Wright’s father turned to Loomis and said, “Loomis, you are an ugly distorted little toad.”
Loomis dropped his glass of beer.
“What?” the dwarf said.
“I said that you are ugly,” Wright said.
“How could you have said that?” Milton broke in.
Wright’s father said, “Aw, shut up, Milton. You’re just as ugly as he is.”
“What’ve I ever did to you?” cried Milton.
Wright’s father said, “Leave me alone! I’m a writer.”
“You ain’t any kind of writer. You an alcoholic. And your wife is ugly. She’s so skinny she almost ain’t even there!” shouted the dwarf.
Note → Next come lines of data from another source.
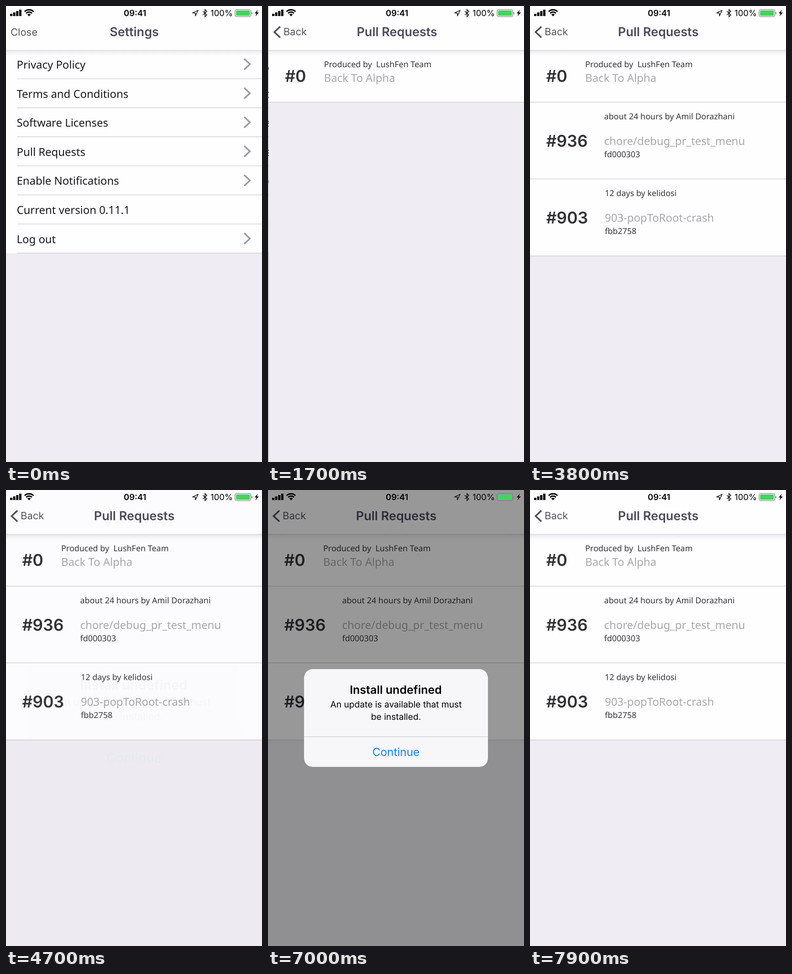
Recreate the animation shown at these times as an HTML page. Size 561 by 998 pixels, loop 8 s.

```html
<!DOCTYPE html>
<html lang="en">
<head>
<meta charset="utf-8">
<title>Settings to pull requests</title>
<style>
html, body { margin: 0; width: 100%; height: 100%; overflow: hidden; background: #efedf3; }
svg { display: block; }
text { font-family: "Noto Sans", sans-serif; white-space: pre; text-rendering: geometricPrecision; }
.ui { font-family: Inter, sans-serif; }
.bold { font-weight: 600; }
.mid { text-anchor: middle; }
.title { font-size: 27px; fill: #4b4a5c; }
.nav { font-size: 22px; fill: #55545f; }
.item { font-size: 23.9px; fill: #19181a; }
.number { font-size: 35.5px; fill: #333136; }
.meta { font-size: 17.95px; fill: #353437; }
.branch { font-size: 23.9px; fill: #a9a8ab; }
.status { font-size: 18.4px; }
.line { stroke: #d2d1d5; stroke-width: 1.4; }
.chevron { fill: none; stroke: #9d9ca1; stroke-width: 3.6; }
</style>
</head>
<body>
<svg width="561" height="998" viewBox="0 0 561 998">
  <defs>
    <linearGradient id="below" x2="0" y2="1">
      <stop stop-opacity=".11"/><stop offset=".4" stop-opacity=".045"/><stop offset="1" stop-opacity="0"/>
    </linearGradient>
    <linearGradient id="beside">
      <stop stop-opacity="0"/><stop offset="1" stop-opacity=".2"/>
    </linearGradient>
  </defs>

  <g id="settings"></g>
  <rect id="shade" width="561" height="998"/>

  <g id="pulls">
    <rect x="-11" width="11" height="998" fill="url(#beside)"/>
    <rect width="561" height="998" fill="#fdfdfe"/>
    <g id="content"></g>
  </g>

  <rect id="dim" width="561" height="998"/>

  <g id="alert">
    <rect x="79" y="392" width="403" height="214" rx="19" fill="#f7f6f9"/>
    <path d="M79 540H482" stroke="#d3d2d7" stroke-width="1.3"/>
    <g id="message" class="mid">
      <text class="ui bold" x="280" y="446" font-size="25">Install undefined</text>
      <text class="ui" x="280.5" y="476" font-size="19.2">An update is available that must</text>
      <text class="ui" x="280.5" y="503" font-size="19.2">be installed.</text>
      <text class="ui" x="280.5" y="582" font-size="24.3" fill="#0f7ff5">Continue</text>
    </g>
  </g>

  <g id="statusbar">
    <path d="M9 17h5v5h-5zM15.6 14h5v8h-5zM22.2 11h5v11h-5zM28.8 8h5v14h-5z"/>
    <path d="M50.5 22.5L46.6 18.6A5.5 5.5 0 0 1 54.4 18.6Z"/>
    <path d="M44.2 15.9A9 9 0 0 1 56.8 15.9M40.8 12.3A13.8 13.8 0 0 1 60.2 12.3" fill="none" stroke="#000" stroke-width="3"/>
    <text class="ui bold mid status" x="282.7" y="22">09:41</text>
    <path d="M421 9.3L409 15.2L414.8 15.6L415.2 21.6Z" fill="none" stroke="#111" stroke-width="1.5" stroke-linejoin="round"/>
    <path d="M431.3 11.5L440.2 19.3L436 23.3V7.7L440.2 11.7L431.3 19.5" fill="none" stroke="#111" stroke-width="1.5"/>
    <text class="ui status" x="497" y="22" text-anchor="end">100%</text>
    <rect x="502" y="7.5" width="34.5" height="16" rx="4" fill="none" stroke="#77777a" stroke-width="1.2"/>
    <rect x="504" y="9.5" width="30.5" height="12" rx="2" fill="#46d35f"/>
    <path d="M538 13q2 .5 2 2.5t-2 2.5z" fill="#77777a"/>
    <path d="M552 8L545 16.3H549L546.8 22.5L554 14.2H549.8Z"/>
  </g>
</svg>

<script>
const LOOP = 8000, FRAME = 100, WIDTH = 561;
const $ = id => document.getElementById(id);

const text = (cls, x, y, s) => `<text class="${cls}" x="${x}" y="${y}">${s}</text>`;
const line = (x, y) => `<path class="line" d="M${x} ${y}H${WIDTH}"/>`;
const white = (y, h) => `<rect y="${y}" width="${WIDTH}" height="${h}" fill="#fefdff"/>`;
const header = title => white(0, 96) +
  `<rect y="96" width="${WIDTH}" height="14" fill="url(#below)"/>` +
  text("ui bold mid title", 281, 66, title);
const page = `<rect width="${WIDTH}" height="998" fill="#efedf3"/>`;

function settingsPage() {
  const items = ["Privacy Policy", "Terms and Conditions", "Software Licenses", "Pull Requests",
    "Enable Notifications", "Current version 0.11.1", "Log out"];
  const rows = items.map((label, i) => {
    const y = 95.5 + 63.6 * i;
    const arrow = label.startsWith("Current") ? "" :
      `<path class="chevron" d="M522 ${y + 20}L534.5 ${y + 31.8}L522 ${y + 43.6}"/>`;
    return text("item", 23.5, y + 41.5, label) + arrow + line(24, y + 63.6);
  });
  return page + white(95, 446) + rows.join("") + header("Settings") + text("ui nav", 10, 64.5, "Close");
}

// The row's rule straddles its bottom edge, so the fill starts just below the previous rule.
function pullRow(top, height, number, x, when, branch, commit) {
  const shift = commit ? 23.5 : 0;
  return white(top + 0.7, height - 0.7) + line(0, top + height) +
    text("ui bold number", 35.5, top + (commit ? 97 : 69.5), number) +
    text("meta", x, top + 37.5, when) +
    text("branch", x, top + 69.5 + shift, branch) +
    (commit ? text("meta", x, top + 120, commit) : "");
}

function pullsPage() {
  const first = pullRow(96, 114.5, "#0", 121, "Produced by  LushFen Team", "Back To Alpha");
  const loaded =
    pullRow(210.5, 168, "#936", 162.5, "about 24 hours by Amil Dorazhani", "chore/debug_pr_test_menu", "fd000303") +
    pullRow(378.5, 168.5, "#903", 164, "12 days by kelidosi", "903-popToRoot-crash", "fbb2758");
  return page + `<g id="loaded">${loaded}</g>` + first + header("Pull Requests") +
    `<path class="chevron" style="stroke:#4f4e5b" d="M25 45L12.3 57L25 69"/>` +
    text("ui nav", 32, 64, "Back");
}

$("settings").innerHTML = settingsPage();
$("content").innerHTML = pullsPage();

// Critically damped spring: 1 before the start, easing to 0.
function remaining(t, start, rate) {
  const p = Math.max(0, t - start) / 1000 * rate;
  return (1 + p) * Math.exp(-p);
}
const show = (id, on) => $(id).setAttribute("display", on ? "inline" : "none");
const fade = (id, v) => $(id).setAttribute("opacity", v.toFixed(4));
const move = (id, x) => $(id).setAttribute("transform", `translate(${x.toFixed(2)})`);

function draw(t) {
  const left = t < 1900 ? remaining(t, 1261, 18.26) : 0;
  move("settings", -0.3 * WIDTH * (1 - left));
  move("pulls", WIDTH * left);
  fade("shade", 0.1 * (1 - left));
  show("pulls", left < 1);
  show("content", t >= 1400);
  show("loaded", t >= 1800);

  const entering = remaining(t, 4690, 22.85);
  const staying = remaining(t, 7004, 22.85);
  const scale = 1 + 0.17 * entering;
  fade("dim", 0.4 * (1 - entering) * staying);
  fade("alert", (1 - entering) * staying ** 0.6);
  fade("message", staying ** 0.25);
  $("alert").setAttribute("transform", `translate(280.5 499) scale(${scale}) translate(-280.5 -499)`);
}

function tick() {
  draw(Math.floor(performance.now() % LOOP / FRAME) * FRAME);
  requestAnimationFrame(tick);
}
tick();
</script>
</body>
</html>
```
People in the bar—seven or eight—looked over as the three men spread, preparing to fight. Wright hesitated at a far table, not comprehending.
His father was standing up.
“Don’t, don’t, don’t,” Wright said. He swayed over toward their table, hitting the floor with his stick, moving tables aside.
The waitress shouted over, “I’m calling the cops!”
Wright pleaded with her: “Don’t, don’t, don’t!”
“Now, please, sit down everybody!” somebody said.
They sat down. Wright’s father looked with hatred at Loomis. Milton was trembling. Wright made his way slowly over to them. The small bar crowd settled back to their drinks and conversation on the weather, the game, traffic, etc. Many of the people talked about J. Edward Toole, whom all of them called simply Jet. The name went with him. He was in the Ole Miss defensive secondary, a handsome figure who was everywhere on the field, the star of the team. Continue reading ““Fans” — Barry Hannah”